→ **Directions**
Entries follow. Return each line that contains the word "password".

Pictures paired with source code

= = = = = = =

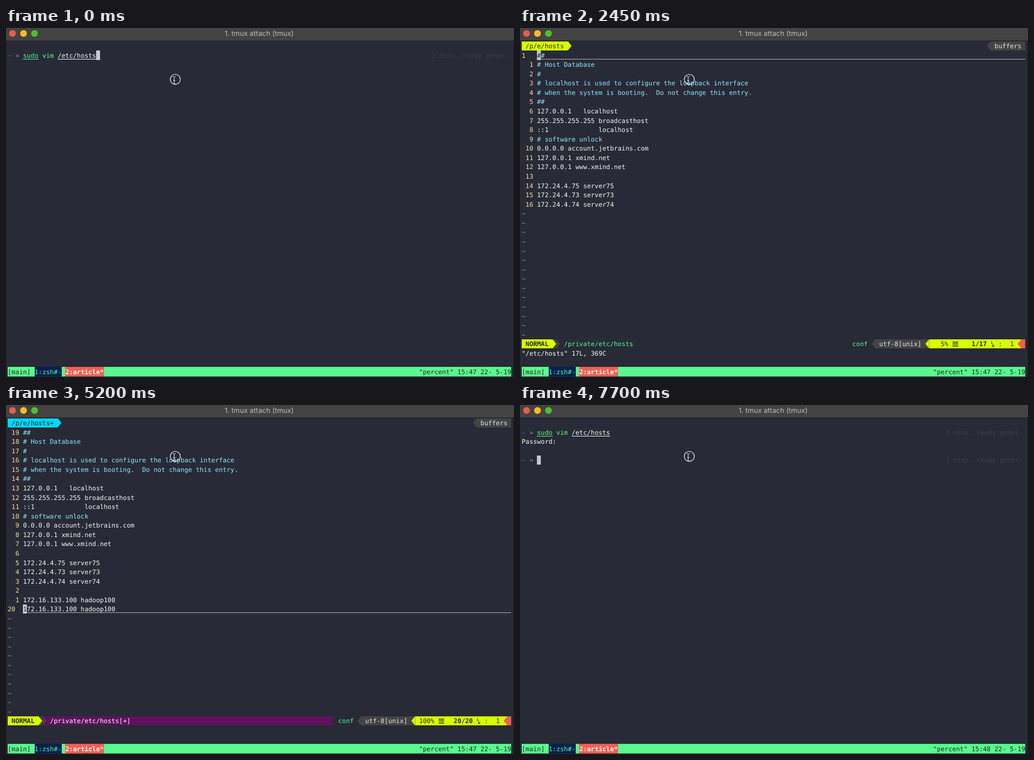
An HTML page that plays this animation: 902x621 px, repeating every 8 s.

```html
<!DOCTYPE html>
<html lang="en">
<head>
<meta charset="utf-8">
<title>Terminal</title>
<style>
  html, body { margin: 0; width: 100%; height: 100%; overflow: hidden; background: #282a36; }
  svg { display: block; }
  text {
    font: 11.345px "DejaVu Sans Mono", monospace;
    white-space: pre;
    text-rendering: geometricPrecision;
  }
  .bold { font-weight: bold; }
  .title { font: 12.4px Inter, "Open Sans", sans-serif; }
  .tiny { font-size: 6.5px; font-weight: bold; }
  rect { shape-rendering: crispEdges; }
</style>
</head>
<body>
<svg id="stage" width="902" height="621" viewBox="0 0 902 621"></svg>
<script>
const LOOP = 8000;
const CELL = 6.826, LINE = 16.57;
const C = {
  bg: '#282a36', fg: '#f8f8f2', green: '#5af78e', cyan: '#8be9fd', number: '#f1e0a0',
  cursor: '#c7c8cc', rule: '#b0b1b6', grey: '#444444', yellow: '#d7ff00', sky: '#00d7ff',
  blue: '#0057c2', navy: '#06204f', purple: '#5f115f', red: '#ee6055', dark: '#25281e',
  tilde: '#8790a8', faint: '#3b3d46'
};

const px = col => 3 + col * CELL;
const py = row => 23.5 + row * LINE;

// Drawing helpers, all placed on the character grid
const text = (row, col, str, fill = C.fg, cls = '') =>
  `<text x="${px(col)}" y="${py(row) + 12.5}" fill="${fill}" class="${cls}">${str}</text>`;

const block = (row, from, to, fill) =>
  `<rect x="${px(from)}" y="${py(row)}" width="${(to - from) * CELL}" height="${LINE}" fill="${fill}"/>`;

const rule = (row, from, to, fill) =>
  `<rect x="${px(from)}" y="${Math.round(py(row) + 14.5)}" width="${(to - from) * CELL}" height="1" fill="${fill}"/>`;

function arrow(row, col, fill, left) {
  const base = px(left ? col + 1 : col), tip = px(left ? col : col + 1), y = py(row);
  return `<path d="M${base} ${y}L${tip} ${y + LINE / 2}L${base} ${y + LINE}Z" fill="${fill}"/>`;
}

const cursor = (row, col, char = '') =>
  block(row, col, col + 1, C.cursor) + (char && text(row, col, char, C.bg));

function frameBar() {
  const lights = ['#e95b50', '#f2bd27', '#52bd2e']
    .map((fill, i) => `<circle cx="${11.6 + i * 19.5}" cy="9.8" r="6" fill="${fill}"/>`).join('');
  return '<rect width="902" height="621" fill="#282a36"/>' +
    '<rect x="901" y="22" width="1" height="599" fill="#1d1f28"/>' +
    '<rect width="902" height="21.5" fill="#434343"/>' + lights +
    '<text class="title" x="449.5" y="14.3" text-anchor="middle" fill="#bdbdbd">1. tmux attach (tmux)</text>';
}

const tmuxBar = clock =>
  block(35, 0, 131, C.green) + text(35, 0, '[main]', C.dark) +
  block(35, 7, 14, C.navy) + text(35, 7, '1:zsh#-', C.green) +
  block(35, 15, 25, C.red) + text(35, 15, '2:article*', C.fg, 'bold') +
  text(35, 107, `"percent" ${clock} 22- 5-19`, C.dark);

const prompt = row =>
  text(row, 0, '~', '#1671d0') + text(row, 2, '»', '#8c97b4') +
  text(row, 110.3, '2 mins. ready gener.', C.faint);

const command = () =>
  prompt(1) + text(1, 4, 'sudo', C.green) + rule(1, 4, 8, C.green) +
  text(1, 9, 'vim', C.green) + text(1, 13, '/etc/hosts') + rule(1, 13, 23, C.fg);

const password = () => command() + text(2, 0, 'Password:');

const HOSTS = [
  '##',
  '# Host Database',
  '#',
  '# localhost is used to configure the loopback interface',
  '# when the system is booting.  Do not change this entry.',
  '##',
  '127.0.0.1   localhost',
  '255.255.255.255 broadcasthost',
  '::1             localhost',
  '# software unlock',
  '0.0.0.0 account.jetbrains.com',
  '127.0.0.1 xmind.net',
  '127.0.0.1 www.xmind.net',
  '',
  '172.24.4.75 server75',
  '172.24.4.73 server73',
  '172.24.4.74 server74'
];

function tabLine(changed) {
  const fill = changed ? C.sky : C.yellow, end = changed ? 13 : 12;
  return block(0, 0, end, fill) + arrow(0, end, fill) +
    text(0, 1, changed ? '/p/e/hosts+' : '/p/e/hosts', C.dark) +
    arrow(0, 121, C.grey, true) + block(0, 122, 131, C.grey) + text(0, 123, 'buffers', '#e4e4e4');
}

function statusLine({ insert, changed, percent, at, col }) {
  const r = 32;
  const main = insert ? C.sky : C.yellow, side = insert ? C.blue : C.grey;
  const ink = insert ? C.navy : C.dark, middle = insert ? C.navy : C.bg;
  const y = py(r);
  return (changed ? block(r, 9, 85, C.purple) + arrow(r, 84, middle, true) : '') +
    block(r, 85, 92, middle) +
    block(r, 8, 9, side) + arrow(r, 9, side) +
    block(r, 0, 8, main) + arrow(r, 8, main) +
    text(r, 1, insert ? 'INSERT' : 'NORMAL', ink, 'bold') +
    text(r, 11, '/private/etc/hosts' + (changed ? '[+]' : ''), changed ? C.fg : C.green) +
    text(r, 86, 'conf', insert ? C.fg : C.green) +
    arrow(r, 91, side, true) + block(r, 92, 106, side) + text(r, 93, 'utf-8[unix]', '#e4e4e4') +
    arrow(r, 105, main, true) + block(r, 106, 130, main) +
    text(r, 107, percent.padStart(4), ink) +
    `<path d="M768 ${y + 5.2}h10m-10 3.4h10m-10 3.4h10" stroke="${ink}" stroke-width="1.5"/>` +
    text(r, 116, at.padStart(5), ink, 'bold') +
    `<text class="tiny" x="836" y="${y + 8}" fill="${ink}">L</text>` +
    `<text class="tiny" x="838" y="${y + 14.5}" fill="${ink}">N</text>` +
    text(r, 124, ':' + String(col).padStart(3), ink) +
    arrow(r, 129, C.red, true) + block(r, 130, 131, C.red);
}

// line: current line number; col: current column; hidden: cursor is in the command line
function editor({ extra = [], line, col, insert, hidden, percent = '100%', message = '' }) {
  const lines = [...HOSTS, ...extra], changed = extra.length > 0;
  let out = tabLine(changed);
  lines.forEach((str, i) => {
    const n = i + 1, current = n === line;
    const label = current ? String(n) : String(Math.abs(n - line)).padStart(3);
    out += text(n, 0, label, C.number) + text(n, 4, str, str[0] === '#' ? C.cyan : C.fg);
  });
  out += rule(line, 4, 131, C.rule);
  if (!hidden) out += cursor(line, 3 + col, lines[line - 1][col - 1]);
  for (let row = lines.length + 1; row < 32; row++) out += text(row, 0, '~', C.tilde);
  const at = `${line}/${lines.length}`;
  return out + statusLine({ insert, changed, percent, at, col }) + text(33, 0, message) +
    (insert ? text(34, 0, '-- INSERT --', C.fg, 'bold') : '');
}

const host = (ip, name) => `172.16.133.${ip} hadoop${name}`;
const pair = (ip, name) => ['', host(100, 100), host(ip, name)];
const written = '"/etc/hosts" 17L, 369C';

// [start in ms, picture, clock]
const scenes = [
  [0, command() + cursor(1, 23), '15:47'],
  [500, password() + cursor(2, 9), '15:47'],
  [2150, password() + cursor(3, 0), '15:47'],
  [2450, editor({ line: 1, col: 1, percent: '5%', message: written }), '15:47'],
  [3450, editor({ extra: ['', '172'], line: 19, col: 4, insert: true, message: written }), '15:47'],
  [4200, editor({ extra: ['', host(100, 100)], line: 19, col: 24 }), '15:47'],
  [5200, editor({ extra: pair(100, 100), line: 20, col: 1 }), '15:47'],
  [6200, editor({ extra: pair(101, 100), line: 20, col: 14 }), '15:47'],
  [6700, editor({ extra: pair(101, 101), line: 20, col: 24, hidden: true, message: ':' }) + cursor(33, 1), '15:48'],
  [7700, password() + prompt(4) + cursor(4, 4), '15:48']
];

const pointer =
  '<circle cx="300.6" cy="91.4" r="8.9" fill="none" stroke="#f4f8fc" stroke-width="1.2"/>' +
  '<path d="M296 86.2q2.6 0 2.6 2.2v9.4q0 2.2-2.6 2.2M301.2 86.2q-2.6 0-2.6 2.2M301.2 100q-2.6 0-2.6-2.2M296.8 93.6h3.8" ' +
  'fill="none" stroke="#d3e4f3" stroke-width="1"/>';

const stage = document.getElementById('stage');
stage.innerHTML = frameBar() +
  scenes.map(([, art, clock]) => `<g class="scene" visibility="hidden">${art}${tmuxBar(clock)}</g>`).join('') +
  pointer;

const groups = [...stage.querySelectorAll('.scene')];
let shown = -1;

function tick() {
  const t = performance.now() % LOOP;
  const now = scenes.findLastIndex(([start]) => start <= t);
  if (now !== shown) {
    groups.forEach((g, i) => g.setAttribute('visibility', i === now ? 'visible' : 'hidden'));
    shown = now;
  }
  requestAnimationFrame(tick);
}
tick();
</script>
</body>
</html>
```
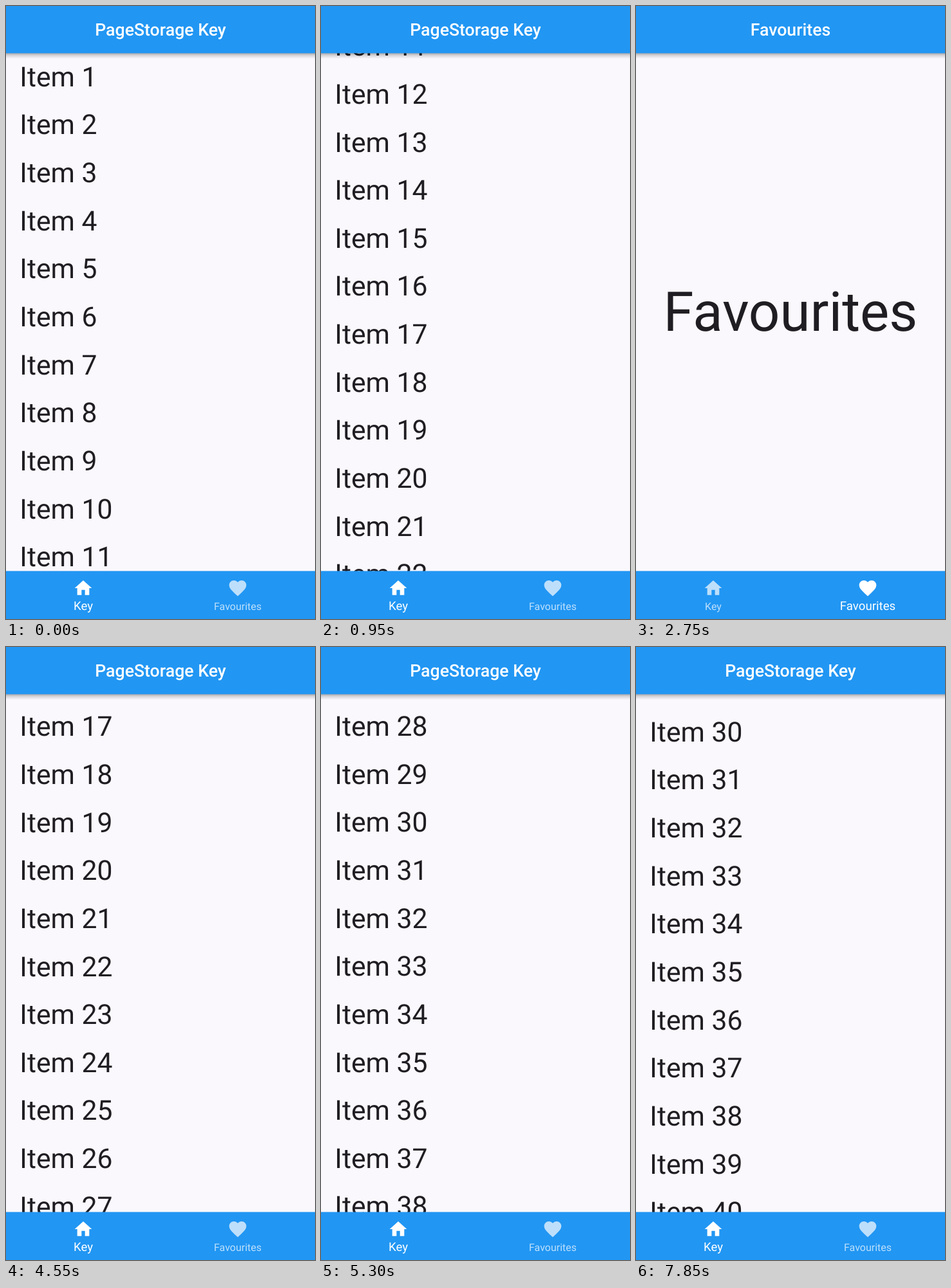
Write an HTML page that moves like this. It is 480 px wide and 953 px high and loops after 8 s.

```html
<!DOCTYPE html>
<html lang="en">
<head>
<meta charset="utf-8">
<title>PageStorage Key</title>
<style>
  html, body { margin: 0; width: 100%; height: 100%; overflow: hidden; background: #faf8fc; }
  svg { display: block; width: 100%; height: 100%; }
  text { font-family: Roboto, sans-serif; text-rendering: geometricPrecision; }
  #list text { font-size: 42.67px; fill: #201d22; }
  #page { font-size: 85.33px; fill: #201d22; text-anchor: middle; }
  #title { font-size: 26.67px; font-weight: 500; fill: #fff; text-anchor: middle; }
  .tab { fill: #fff; }
  .tab text { font-size: 18.67px; text-anchor: middle; }
</style>
</head>
<body>
<svg viewBox="0 0 480 953">
  <defs>
    <linearGradient id="shade" x2="0" y2="1">
      <stop offset="0" stop-color="#000" stop-opacity=".34"/>
      <stop offset=".4" stop-color="#000" stop-opacity=".15"/>
      <stop offset="1" stop-color="#000" stop-opacity="0"/>
    </linearGradient>
  </defs>
  <rect width="480" height="953" fill="#faf8fc"/>
  <g id="list"></g>
  <text id="page" x="240" y="505">Favourites</text>
  <rect y="73" width="480" height="9" fill="url(#shade)"/>
  <rect width="480" height="73.4" fill="#2196f3"/>
  <text id="title" x="240" y="46"></text>
  <rect y="878.4" width="480" height="74.6" fill="#2196f3"/>
  <g class="tab">
    <path transform="translate(104 889) scale(1.3333)" d="M10 20v-6h4v6h5v-8h3L12 3 2 12h3v8z"/>
    <text y="-4.5">Key</text>
  </g>
  <g class="tab">
    <path transform="translate(344 889) scale(1.3333)" d="M12 21.35l-1.45-1.32C5.4 15.36 2 12.28 2 8.5 2 5.42 4.42 3 7.5 3c1.74 0 3.41.81 4.5 2.09C13.09 3.81 14.76 3 16.5 3 19.58 3 22 5.42 22 8.5c0 3.78-3.4 6.86-8.55 11.54L12 21.35z"/>
    <text y="-4.5">Favourites</text>
  </g>
</svg>
<script>
const LOOP = 8000, STEP = 50, ROW = 74.65, ITEMS = 46;
const $ = id => document.getElementById(id);
const list = $('list'), page = $('page'), title = $('title');
const tabs = [...document.querySelectorAll('.tab')];

for (let i = 0; i < ITEMS; i++) {
  const row = document.createElementNS('http://www.w3.org/2000/svg', 'text');
  row.setAttribute('x', 21.33);
  row.setAttribute('y', 124.8 + i * ROW);
  row.textContent = 'Item ' + (i + 1);
  list.append(row);
}

// A finger drag that turns into a decelerating fling.
const swipes = [
  { start: 370, release: 600, end: 1830, from: 0, thrown: 330, to: 1180, pull: 1.2 },
  { start: 4500, release: 4750, end: 5780, from: 1180, thrown: 1292, to: 2143, pull: 3 }
];
// Tab taps: the page swaps at once, the bar blends over dur.
const taps = [
  { at: 2450, dur: 300, tab: 1 },
  { at: 3950, dur: 50, tab: 0 },
  { at: 6400, dur: 350, tab: 1 },
  { at: 7450, dur: 250, tab: 0 }
];

const clamp = v => Math.min(1, Math.max(0, v));
const mix = (a, b, k) => a + (b - a) * k;

// cubic-bezier(.4, 0, .2, 1)
function ease(x) {
  if (x <= 0 || x >= 1) return clamp(x);
  let lo = 0, hi = 1, s;
  for (let i = 0; i < 20; i++) {
    s = (lo + hi) / 2;
    const bx = 1.2 * s * (1 - s) ** 2 + 0.6 * s * s * (1 - s) + s ** 3;
    if (bx < x) lo = s; else hi = s;
  }
  return s * s * (3 - 2 * s);
}

function scrollAt(t) {
  let y = 0;
  for (const s of swipes) {
    if (t <= s.start) break;
    y = t < s.release
      ? mix(s.from, s.thrown, ((t - s.start) / (s.release - s.start)) ** s.pull)
      : mix(s.to, s.thrown, (1 - clamp((t - s.release) / (s.end - s.release))) ** 2.358);
  }
  return y;
}

function render(t) {
  const tap = taps.filter(p => p.at <= t).pop();
  const tab = tap ? tap.tab : 0;
  const k = tap ? ease(clamp((t - tap.at) / tap.dur)) : 1;

  list.setAttribute('transform', `translate(0 ${-scrollAt(t)})`);
  list.style.display = tab ? 'none' : '';
  page.style.display = tab ? '' : 'none';
  title.textContent = tab ? 'Favourites' : 'PageStorage Key';

  tabs.forEach((el, i) => {
    const on = i === tab ? k : 1 - k;
    el.setAttribute('opacity', mix(0.7, 1, on));
    el.lastElementChild.setAttribute('transform',
      `translate(${120 + 240 * i} 943) scale(${mix(6 / 7, 1, on)})`);
  });
}

const began = performance.now();
function tick() {
  const t = (performance.now() - began) % LOOP;
  render(Math.floor(t / STEP) * STEP);
  requestAnimationFrame(tick);
}
tick();
</script>
</body>
</html>
```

= = = = = = =

→ **Output**
const password = () => command() + text(2, 0, 'Password:');
  [500, password() + cursor(2, 9), '15:47'],
  [2150, password() + cursor(3, 0), '15:47'],
  [7700, password() + prompt(4) + cursor(4, 4), '15:48']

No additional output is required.